We are in trouble out here. They don’t understand the math that I am supposed to be teaching them. That math is way too far outside their current level of mathematical understanding. I am required to teach that math. They are not asking questions. They are not trying to fill in the blanks. They just want to sit and chat with friends. The new seating chart caused an uproar in one class. (The other did great.) The class that erupted wants to socialize and their new seats were standing in their way. My patience was fraying by the end of the day.
“Fine,” I said, “if you can all talk, you must know the material.”
I hit them with the pop-quiz and quickly realized they knew just about as much as I thought they knew. After letting them struggle a bit, I gave them a rather fierce lecture about accountability, the gist of which was that it’s OK not to know, but not OK not to try. I cancelled my pointless quiz.
ONE problem with being in a district that is suddenly attempting to force increased academic improvement through lesson plans scripted by outsiders: These kids are unused to being pushed to move at a faster pace. They need to learn to operate at that faster pace, but I am pretty sure they are still hoping all the new changes will go away. They want to behave like they did in past years. They can’t. They can’t if they want to pass their classes, anyway. Accountability has gone up dramatically for them. My students don’t like it, but I believe they are likely to benefit in the long-run.

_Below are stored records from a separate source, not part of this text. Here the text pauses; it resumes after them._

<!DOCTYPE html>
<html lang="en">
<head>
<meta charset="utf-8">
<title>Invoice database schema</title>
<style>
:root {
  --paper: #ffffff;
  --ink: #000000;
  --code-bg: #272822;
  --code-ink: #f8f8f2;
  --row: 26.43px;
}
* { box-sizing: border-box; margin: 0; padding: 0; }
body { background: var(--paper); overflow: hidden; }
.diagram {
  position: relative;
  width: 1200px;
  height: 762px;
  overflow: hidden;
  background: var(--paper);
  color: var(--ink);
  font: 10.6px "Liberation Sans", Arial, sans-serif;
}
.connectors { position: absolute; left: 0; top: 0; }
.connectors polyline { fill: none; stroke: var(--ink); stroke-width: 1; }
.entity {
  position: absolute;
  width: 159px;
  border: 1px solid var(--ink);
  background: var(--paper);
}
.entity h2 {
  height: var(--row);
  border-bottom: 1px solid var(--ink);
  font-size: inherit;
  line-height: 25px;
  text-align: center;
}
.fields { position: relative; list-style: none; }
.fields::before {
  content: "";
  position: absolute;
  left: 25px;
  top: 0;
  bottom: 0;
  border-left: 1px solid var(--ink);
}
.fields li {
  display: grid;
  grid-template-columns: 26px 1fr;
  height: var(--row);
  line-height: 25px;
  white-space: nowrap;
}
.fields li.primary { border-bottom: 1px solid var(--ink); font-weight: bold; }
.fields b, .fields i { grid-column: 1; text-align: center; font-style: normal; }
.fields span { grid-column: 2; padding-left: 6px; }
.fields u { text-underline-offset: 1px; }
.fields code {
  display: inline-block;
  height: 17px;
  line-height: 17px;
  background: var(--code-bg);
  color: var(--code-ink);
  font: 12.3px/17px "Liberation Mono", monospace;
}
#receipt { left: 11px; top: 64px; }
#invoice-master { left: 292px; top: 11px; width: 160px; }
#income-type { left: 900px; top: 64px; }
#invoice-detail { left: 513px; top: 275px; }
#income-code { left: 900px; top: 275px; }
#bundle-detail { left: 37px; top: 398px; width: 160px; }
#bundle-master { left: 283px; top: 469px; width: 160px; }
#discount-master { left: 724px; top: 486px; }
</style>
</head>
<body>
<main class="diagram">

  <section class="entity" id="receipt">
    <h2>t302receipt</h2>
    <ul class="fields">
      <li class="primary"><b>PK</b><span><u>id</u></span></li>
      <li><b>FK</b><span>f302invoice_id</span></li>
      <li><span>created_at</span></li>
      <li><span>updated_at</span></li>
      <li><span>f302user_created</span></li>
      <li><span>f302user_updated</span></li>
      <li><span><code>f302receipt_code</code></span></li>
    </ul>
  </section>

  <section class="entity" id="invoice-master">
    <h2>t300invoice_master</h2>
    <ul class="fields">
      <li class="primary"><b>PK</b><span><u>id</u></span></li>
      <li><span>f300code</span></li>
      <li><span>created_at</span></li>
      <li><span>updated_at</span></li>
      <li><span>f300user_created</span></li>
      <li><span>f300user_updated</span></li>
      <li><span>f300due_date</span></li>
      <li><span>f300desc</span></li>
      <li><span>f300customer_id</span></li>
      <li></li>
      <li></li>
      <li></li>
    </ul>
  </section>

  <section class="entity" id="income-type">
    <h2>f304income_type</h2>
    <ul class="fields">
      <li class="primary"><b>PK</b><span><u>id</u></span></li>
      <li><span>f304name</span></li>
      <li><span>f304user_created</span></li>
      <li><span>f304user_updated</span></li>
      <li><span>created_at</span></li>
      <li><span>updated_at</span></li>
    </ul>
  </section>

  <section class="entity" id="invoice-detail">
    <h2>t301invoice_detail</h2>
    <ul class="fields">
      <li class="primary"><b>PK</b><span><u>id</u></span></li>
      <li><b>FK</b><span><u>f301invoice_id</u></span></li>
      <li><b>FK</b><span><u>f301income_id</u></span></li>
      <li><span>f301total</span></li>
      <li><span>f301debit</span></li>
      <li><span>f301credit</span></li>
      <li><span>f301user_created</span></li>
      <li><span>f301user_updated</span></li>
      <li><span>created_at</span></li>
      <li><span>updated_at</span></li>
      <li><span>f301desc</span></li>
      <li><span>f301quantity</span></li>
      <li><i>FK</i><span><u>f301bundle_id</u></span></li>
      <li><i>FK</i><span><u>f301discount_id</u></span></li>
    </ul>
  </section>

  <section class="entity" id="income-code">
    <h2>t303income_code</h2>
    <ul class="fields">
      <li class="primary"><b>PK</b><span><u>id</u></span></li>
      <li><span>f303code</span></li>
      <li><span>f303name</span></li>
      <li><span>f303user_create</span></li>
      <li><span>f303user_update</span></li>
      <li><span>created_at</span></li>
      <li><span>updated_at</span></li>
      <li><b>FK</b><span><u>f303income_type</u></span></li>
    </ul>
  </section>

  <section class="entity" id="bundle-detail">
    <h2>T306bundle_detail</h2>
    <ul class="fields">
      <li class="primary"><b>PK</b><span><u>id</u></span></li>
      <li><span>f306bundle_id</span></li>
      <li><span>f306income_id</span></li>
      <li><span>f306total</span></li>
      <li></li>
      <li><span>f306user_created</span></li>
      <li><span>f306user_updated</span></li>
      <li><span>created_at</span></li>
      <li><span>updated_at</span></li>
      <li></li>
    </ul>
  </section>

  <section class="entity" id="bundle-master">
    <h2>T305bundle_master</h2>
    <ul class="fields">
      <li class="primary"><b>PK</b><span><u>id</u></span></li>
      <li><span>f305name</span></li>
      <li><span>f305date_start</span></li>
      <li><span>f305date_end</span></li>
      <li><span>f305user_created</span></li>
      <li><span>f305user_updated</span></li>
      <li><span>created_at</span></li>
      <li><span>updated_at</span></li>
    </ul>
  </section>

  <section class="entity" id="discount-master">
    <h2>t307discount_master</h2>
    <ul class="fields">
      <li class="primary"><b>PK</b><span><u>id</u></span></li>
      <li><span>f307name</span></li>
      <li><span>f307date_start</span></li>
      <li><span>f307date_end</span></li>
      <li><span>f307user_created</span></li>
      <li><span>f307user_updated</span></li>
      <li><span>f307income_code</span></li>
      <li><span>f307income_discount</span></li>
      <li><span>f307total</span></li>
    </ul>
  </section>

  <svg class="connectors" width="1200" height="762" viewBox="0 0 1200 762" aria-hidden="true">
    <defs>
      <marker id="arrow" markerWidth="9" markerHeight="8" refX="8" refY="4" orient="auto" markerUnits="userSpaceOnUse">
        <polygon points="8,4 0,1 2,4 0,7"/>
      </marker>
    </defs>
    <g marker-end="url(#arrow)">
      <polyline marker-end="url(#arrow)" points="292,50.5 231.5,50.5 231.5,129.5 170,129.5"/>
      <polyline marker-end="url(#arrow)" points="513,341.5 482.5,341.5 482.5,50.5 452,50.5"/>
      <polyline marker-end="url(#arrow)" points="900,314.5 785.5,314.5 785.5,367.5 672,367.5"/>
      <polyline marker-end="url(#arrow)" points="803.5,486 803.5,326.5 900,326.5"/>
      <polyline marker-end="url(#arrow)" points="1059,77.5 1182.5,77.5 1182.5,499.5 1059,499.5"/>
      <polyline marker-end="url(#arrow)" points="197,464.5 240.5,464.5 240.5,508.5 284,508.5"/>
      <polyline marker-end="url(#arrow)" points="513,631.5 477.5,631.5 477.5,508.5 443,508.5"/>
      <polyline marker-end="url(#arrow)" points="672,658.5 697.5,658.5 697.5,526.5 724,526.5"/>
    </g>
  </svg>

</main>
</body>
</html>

Eduhonesty: I’m not sure I can get buy-in for the new program, at least not from a majority of students. I haven’t given up yet. Soon mandatory after-school tutoring will kick in. When they start losing afternoon hours because of what they failed to do or study, I hope for more effort.